— What is being asked —
For the word "rect", give the number of lines in these entries that contain it, with nothing else.

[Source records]
*** Block opens ***

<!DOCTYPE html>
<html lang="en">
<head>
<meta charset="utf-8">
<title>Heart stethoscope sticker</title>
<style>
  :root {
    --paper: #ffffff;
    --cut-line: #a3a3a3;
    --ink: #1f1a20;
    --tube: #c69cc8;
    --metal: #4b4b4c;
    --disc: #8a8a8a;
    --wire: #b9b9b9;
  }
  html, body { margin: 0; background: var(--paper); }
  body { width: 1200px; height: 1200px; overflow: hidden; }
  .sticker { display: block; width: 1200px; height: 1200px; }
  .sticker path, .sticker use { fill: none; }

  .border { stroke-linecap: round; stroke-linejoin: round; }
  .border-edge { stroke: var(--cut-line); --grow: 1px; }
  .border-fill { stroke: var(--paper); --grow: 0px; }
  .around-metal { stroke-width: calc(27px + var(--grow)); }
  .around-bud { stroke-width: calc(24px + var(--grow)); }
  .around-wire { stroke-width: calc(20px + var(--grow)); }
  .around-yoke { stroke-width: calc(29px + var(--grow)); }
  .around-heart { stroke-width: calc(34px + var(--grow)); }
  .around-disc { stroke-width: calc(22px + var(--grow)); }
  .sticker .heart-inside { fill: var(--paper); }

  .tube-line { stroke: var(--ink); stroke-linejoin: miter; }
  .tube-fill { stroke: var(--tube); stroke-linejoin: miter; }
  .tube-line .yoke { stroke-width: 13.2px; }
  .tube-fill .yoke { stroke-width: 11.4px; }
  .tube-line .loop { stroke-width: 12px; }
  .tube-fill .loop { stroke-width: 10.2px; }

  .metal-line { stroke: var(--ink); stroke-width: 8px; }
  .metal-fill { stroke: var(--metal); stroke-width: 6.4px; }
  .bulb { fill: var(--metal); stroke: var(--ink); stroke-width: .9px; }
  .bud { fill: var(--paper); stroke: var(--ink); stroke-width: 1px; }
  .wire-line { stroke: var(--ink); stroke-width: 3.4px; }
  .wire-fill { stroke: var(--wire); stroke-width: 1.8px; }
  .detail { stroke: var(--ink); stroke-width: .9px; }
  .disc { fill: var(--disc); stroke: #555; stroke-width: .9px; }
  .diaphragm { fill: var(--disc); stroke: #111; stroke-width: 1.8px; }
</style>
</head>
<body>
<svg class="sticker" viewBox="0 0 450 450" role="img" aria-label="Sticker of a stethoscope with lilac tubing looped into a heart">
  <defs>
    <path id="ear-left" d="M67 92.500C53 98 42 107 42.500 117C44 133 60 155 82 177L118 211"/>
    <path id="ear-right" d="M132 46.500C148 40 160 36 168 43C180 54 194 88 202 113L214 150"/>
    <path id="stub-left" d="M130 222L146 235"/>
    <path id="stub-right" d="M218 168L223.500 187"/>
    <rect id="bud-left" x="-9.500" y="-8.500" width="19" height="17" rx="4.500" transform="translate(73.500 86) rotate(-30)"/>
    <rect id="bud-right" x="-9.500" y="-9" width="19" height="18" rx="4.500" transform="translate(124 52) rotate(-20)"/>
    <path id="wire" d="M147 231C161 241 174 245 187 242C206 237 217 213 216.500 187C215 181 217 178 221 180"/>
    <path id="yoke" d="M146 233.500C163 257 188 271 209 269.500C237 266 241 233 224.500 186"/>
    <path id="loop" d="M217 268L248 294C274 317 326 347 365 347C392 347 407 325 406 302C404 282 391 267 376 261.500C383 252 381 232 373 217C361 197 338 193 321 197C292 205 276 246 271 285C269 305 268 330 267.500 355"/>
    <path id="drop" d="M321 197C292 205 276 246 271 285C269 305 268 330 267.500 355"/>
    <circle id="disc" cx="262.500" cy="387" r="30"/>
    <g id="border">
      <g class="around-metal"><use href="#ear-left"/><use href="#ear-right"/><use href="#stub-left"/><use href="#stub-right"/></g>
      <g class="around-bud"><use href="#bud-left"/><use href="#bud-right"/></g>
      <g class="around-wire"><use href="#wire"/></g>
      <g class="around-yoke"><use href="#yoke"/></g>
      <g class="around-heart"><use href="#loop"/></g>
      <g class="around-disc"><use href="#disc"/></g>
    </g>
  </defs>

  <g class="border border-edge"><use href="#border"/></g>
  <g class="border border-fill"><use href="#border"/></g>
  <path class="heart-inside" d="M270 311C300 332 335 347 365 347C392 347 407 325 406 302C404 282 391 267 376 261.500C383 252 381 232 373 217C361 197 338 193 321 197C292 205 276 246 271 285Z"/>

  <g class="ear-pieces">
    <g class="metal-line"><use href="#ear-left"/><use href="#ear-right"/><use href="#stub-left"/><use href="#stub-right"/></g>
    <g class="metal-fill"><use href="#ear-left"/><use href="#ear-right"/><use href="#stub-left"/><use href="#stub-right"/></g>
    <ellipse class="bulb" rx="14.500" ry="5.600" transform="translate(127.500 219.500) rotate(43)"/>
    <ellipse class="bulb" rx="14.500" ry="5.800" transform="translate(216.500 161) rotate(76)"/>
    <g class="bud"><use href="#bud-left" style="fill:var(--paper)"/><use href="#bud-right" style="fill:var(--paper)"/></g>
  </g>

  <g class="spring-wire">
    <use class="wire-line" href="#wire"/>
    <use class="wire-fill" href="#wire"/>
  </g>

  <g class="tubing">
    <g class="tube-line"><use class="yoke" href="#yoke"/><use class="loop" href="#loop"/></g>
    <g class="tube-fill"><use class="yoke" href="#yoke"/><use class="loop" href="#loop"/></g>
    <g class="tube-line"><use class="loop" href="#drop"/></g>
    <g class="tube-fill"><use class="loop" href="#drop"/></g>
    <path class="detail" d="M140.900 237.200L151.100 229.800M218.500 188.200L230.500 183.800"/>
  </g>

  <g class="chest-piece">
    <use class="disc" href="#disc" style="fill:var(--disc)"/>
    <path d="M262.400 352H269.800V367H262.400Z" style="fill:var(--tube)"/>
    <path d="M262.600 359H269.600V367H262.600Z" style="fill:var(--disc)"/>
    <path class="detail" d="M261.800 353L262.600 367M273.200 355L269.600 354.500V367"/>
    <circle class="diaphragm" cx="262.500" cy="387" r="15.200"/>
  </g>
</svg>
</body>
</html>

*** Block closes ***
*** Block opens ***

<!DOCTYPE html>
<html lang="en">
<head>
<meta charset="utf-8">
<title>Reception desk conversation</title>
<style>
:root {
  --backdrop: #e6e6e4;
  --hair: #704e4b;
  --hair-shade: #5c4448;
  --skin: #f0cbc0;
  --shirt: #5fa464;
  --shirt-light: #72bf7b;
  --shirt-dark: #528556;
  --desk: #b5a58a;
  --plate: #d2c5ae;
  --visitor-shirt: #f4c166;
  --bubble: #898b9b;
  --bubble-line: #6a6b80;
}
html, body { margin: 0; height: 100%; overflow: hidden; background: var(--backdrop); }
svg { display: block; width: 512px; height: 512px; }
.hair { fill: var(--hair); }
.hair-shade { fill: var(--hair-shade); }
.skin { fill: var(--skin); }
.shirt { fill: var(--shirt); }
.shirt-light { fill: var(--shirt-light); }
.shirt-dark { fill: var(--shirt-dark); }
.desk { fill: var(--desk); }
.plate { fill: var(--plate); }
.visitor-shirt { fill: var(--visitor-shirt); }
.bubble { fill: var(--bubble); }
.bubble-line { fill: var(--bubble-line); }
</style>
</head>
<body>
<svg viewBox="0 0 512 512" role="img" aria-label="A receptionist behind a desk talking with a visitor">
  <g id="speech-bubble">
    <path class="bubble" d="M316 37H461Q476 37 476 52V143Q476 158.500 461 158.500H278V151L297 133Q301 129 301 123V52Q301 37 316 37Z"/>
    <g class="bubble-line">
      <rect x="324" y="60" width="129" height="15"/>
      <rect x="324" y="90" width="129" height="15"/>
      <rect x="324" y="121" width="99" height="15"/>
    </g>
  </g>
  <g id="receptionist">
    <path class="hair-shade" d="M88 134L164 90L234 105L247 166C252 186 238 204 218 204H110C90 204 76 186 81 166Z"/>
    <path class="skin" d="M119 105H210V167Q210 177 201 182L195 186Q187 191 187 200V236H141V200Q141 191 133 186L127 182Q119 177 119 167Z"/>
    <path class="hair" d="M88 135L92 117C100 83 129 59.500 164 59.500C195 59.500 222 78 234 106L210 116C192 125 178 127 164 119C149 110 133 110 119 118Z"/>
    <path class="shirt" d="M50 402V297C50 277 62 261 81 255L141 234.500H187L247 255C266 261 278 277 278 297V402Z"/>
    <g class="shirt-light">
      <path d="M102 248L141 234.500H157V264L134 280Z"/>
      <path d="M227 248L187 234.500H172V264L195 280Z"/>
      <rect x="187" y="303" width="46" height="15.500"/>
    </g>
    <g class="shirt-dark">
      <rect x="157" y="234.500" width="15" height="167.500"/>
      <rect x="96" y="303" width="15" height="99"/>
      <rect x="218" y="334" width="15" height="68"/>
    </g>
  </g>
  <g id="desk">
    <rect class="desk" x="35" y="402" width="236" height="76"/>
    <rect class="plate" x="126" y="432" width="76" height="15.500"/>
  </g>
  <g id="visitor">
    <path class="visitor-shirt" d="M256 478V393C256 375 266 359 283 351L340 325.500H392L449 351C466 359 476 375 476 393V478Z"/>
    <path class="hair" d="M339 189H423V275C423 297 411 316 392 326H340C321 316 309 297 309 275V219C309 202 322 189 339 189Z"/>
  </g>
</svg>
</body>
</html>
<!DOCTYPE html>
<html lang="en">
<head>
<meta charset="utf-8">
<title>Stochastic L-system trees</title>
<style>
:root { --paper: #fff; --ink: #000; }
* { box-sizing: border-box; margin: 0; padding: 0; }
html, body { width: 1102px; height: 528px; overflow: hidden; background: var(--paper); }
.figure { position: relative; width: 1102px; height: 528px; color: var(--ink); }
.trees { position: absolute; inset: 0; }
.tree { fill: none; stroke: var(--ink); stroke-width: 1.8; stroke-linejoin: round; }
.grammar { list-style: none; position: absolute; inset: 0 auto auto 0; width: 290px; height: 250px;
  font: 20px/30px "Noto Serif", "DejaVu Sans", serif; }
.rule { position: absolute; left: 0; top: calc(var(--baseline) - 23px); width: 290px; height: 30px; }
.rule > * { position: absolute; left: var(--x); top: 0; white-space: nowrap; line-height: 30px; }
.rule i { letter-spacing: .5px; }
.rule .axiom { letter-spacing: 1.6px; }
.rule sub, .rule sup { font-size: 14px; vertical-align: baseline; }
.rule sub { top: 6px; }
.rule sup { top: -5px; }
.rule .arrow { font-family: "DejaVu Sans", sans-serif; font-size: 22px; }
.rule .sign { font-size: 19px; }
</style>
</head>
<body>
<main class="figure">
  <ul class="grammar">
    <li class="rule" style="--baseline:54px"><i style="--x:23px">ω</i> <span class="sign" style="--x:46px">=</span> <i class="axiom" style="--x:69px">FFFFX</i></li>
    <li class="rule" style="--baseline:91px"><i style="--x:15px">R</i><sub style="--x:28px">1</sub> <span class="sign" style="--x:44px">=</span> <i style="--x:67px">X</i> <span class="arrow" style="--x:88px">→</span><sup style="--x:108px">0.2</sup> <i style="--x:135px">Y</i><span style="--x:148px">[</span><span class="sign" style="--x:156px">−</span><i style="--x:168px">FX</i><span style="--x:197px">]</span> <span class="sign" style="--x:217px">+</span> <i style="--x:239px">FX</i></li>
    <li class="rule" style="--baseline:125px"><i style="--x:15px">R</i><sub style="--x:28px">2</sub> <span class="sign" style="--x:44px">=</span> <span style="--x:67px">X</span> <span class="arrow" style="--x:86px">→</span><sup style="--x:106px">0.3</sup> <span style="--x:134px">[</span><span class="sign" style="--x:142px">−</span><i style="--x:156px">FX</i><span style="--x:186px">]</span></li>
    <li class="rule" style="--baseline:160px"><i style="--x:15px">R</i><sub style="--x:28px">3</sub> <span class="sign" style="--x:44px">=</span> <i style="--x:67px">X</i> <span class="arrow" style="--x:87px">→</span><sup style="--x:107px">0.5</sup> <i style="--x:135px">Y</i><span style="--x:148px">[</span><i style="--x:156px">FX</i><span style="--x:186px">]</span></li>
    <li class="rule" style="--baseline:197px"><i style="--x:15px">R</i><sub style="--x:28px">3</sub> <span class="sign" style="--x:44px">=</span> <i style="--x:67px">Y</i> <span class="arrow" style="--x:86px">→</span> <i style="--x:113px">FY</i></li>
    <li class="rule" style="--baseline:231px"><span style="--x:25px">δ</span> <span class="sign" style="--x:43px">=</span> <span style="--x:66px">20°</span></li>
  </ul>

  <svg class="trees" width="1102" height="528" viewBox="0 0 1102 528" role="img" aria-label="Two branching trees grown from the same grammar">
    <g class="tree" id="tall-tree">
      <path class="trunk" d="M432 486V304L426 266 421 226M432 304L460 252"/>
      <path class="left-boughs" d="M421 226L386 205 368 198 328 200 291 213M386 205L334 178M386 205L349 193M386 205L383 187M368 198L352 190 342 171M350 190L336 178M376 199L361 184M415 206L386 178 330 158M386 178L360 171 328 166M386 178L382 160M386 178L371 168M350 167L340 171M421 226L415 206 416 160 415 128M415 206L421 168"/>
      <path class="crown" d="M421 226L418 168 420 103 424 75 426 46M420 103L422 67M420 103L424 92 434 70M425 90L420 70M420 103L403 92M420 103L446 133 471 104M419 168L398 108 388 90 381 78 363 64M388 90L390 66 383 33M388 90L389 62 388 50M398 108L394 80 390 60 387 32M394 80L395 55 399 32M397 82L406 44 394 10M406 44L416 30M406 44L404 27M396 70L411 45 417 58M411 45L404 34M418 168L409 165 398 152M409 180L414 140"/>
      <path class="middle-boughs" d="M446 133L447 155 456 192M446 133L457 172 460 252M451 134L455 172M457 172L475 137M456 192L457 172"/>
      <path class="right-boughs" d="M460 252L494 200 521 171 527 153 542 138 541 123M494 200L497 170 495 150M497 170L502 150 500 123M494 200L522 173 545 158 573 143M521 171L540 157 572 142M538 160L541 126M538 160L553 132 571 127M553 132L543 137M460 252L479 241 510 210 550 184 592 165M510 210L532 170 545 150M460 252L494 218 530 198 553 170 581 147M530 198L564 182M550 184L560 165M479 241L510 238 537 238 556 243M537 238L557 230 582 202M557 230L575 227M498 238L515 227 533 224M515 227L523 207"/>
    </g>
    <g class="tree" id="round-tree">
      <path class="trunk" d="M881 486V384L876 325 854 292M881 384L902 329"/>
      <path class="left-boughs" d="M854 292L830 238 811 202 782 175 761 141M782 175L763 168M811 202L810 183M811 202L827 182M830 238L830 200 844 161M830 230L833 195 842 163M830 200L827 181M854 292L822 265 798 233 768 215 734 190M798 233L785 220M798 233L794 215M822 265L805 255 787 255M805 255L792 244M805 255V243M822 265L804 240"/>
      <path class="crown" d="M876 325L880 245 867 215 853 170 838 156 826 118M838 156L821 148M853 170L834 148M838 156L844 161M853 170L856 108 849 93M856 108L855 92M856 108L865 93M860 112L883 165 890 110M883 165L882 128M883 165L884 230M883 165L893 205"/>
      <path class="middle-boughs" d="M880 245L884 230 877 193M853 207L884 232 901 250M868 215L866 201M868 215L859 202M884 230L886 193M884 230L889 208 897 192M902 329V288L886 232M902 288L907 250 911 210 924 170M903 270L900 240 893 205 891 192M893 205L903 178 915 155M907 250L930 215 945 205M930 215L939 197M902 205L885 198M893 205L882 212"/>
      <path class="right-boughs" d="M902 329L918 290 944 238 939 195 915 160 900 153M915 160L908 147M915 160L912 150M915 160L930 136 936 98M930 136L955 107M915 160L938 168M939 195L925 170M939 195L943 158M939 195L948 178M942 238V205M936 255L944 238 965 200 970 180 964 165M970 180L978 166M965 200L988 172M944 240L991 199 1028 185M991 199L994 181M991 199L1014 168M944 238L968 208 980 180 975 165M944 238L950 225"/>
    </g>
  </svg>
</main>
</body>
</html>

*** Block closes ***

— Worked solution —
11